A Conceptual Framework of Autonomy and Its Relation to Automation


Recent research in intelligent systems has discussed the characteristics of autonomous systems. This same work has evaluated automated systems in terms of the understanding of autonomy. This situation has led to confusion of automation technology and autonomous agents. In this talk, I will differentiate the concepts of automation and autonomy with a new framework of agents. The framework is complemented by observations on characteristics of automated vs. autonomous systems, identification of error and failure modes, and formulation of a matrix of design constraints dictating possible applications of each type of agent. I will also discuss levels of system automation along with types of autonomy. A definition of autonomy will be mutated throughout the talk to a form with utility for engineering. The main findings of this research are that demands of automated agents on the human-task-environment system should be absent from design of autonomous agents and design of automated systems is always automation-centric despite best efforts at human-centered approaches. In addition, the key requirements for design of autonomy include: agent viability in a target context, agent self-governance in goal formulation and fulfilment of roles, and independence in defined tasks performance.


Prof.
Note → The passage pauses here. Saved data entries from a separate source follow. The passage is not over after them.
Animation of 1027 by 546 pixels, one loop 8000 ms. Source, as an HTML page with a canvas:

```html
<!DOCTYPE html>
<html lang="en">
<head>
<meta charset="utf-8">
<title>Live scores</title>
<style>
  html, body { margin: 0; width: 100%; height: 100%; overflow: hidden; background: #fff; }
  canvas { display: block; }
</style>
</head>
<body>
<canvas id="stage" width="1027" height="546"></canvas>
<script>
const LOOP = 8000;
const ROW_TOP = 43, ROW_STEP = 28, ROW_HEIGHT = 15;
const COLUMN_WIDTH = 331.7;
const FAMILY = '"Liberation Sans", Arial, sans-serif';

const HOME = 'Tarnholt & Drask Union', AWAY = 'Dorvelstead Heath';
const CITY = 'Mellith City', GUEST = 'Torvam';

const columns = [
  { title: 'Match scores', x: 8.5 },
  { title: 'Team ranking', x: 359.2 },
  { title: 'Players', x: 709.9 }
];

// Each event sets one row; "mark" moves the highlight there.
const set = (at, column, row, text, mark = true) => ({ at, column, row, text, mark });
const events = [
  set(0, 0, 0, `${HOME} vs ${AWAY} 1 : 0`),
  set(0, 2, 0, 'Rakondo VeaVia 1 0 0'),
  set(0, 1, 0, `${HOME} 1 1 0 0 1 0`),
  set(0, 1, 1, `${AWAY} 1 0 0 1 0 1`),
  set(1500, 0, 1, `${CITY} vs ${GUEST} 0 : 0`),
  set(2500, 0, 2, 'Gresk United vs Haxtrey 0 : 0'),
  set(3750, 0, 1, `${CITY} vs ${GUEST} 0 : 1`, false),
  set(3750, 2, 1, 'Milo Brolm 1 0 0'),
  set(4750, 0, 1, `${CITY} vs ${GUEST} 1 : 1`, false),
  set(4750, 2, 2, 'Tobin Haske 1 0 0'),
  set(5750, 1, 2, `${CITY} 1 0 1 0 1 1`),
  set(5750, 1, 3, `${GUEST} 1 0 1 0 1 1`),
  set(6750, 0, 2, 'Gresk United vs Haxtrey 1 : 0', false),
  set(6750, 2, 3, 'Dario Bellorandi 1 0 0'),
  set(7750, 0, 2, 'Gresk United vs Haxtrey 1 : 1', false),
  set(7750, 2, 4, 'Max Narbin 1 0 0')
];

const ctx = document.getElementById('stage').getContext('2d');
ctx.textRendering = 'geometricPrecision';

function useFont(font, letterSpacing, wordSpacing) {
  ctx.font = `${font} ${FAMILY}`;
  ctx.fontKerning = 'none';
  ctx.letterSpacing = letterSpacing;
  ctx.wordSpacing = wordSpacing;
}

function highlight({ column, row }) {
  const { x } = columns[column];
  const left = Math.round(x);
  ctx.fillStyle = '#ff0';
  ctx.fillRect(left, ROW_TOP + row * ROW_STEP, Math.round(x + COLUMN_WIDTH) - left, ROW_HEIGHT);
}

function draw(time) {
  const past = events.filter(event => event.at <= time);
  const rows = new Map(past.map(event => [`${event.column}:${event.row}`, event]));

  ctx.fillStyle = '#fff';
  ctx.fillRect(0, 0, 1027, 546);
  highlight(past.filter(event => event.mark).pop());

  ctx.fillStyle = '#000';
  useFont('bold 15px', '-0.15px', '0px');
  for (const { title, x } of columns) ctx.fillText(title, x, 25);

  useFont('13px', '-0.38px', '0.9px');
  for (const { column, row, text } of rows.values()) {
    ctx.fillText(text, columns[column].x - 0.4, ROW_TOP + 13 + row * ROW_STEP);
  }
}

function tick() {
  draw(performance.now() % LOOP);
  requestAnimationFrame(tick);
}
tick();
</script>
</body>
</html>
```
David Kaber
North Carolina State University (NCSU)

Date & Time

19 Jun 2018 (Tuesday) 11:30 - 12:30


E11-4045 (University of Macau)

Organized by

Department of Computer and Information Science


David Kaber is a Distinguished Professor of Industrial and Systems Engineering at North Carolina State University (NCSU) and an associate faculty member in the Biomedical Engineering and Psychology Departments. He is the Chair-elect for the Department of Industrial and Systems Engineering at the University of Florida. At NC State, Kaber has served as Director of Research for the Ergonomics Center of North Carolina and a NIOSH-sponsored Occupational Safety and Ergonomics education and research program. His current research interests include modeling and analysis of workload in unmanned systems operations, human performance and behavior in autonomous vehicle use, and design principles for automation transparency in human-in-the-loop systems. Kaber received his PhD from Texas Tech University in 1996. He is a fellow of the Institute of Industrial & Systems Engineers and fellow of the Human Factors & Ergonomics Society. He is a certified safety professional and certified human factors professional.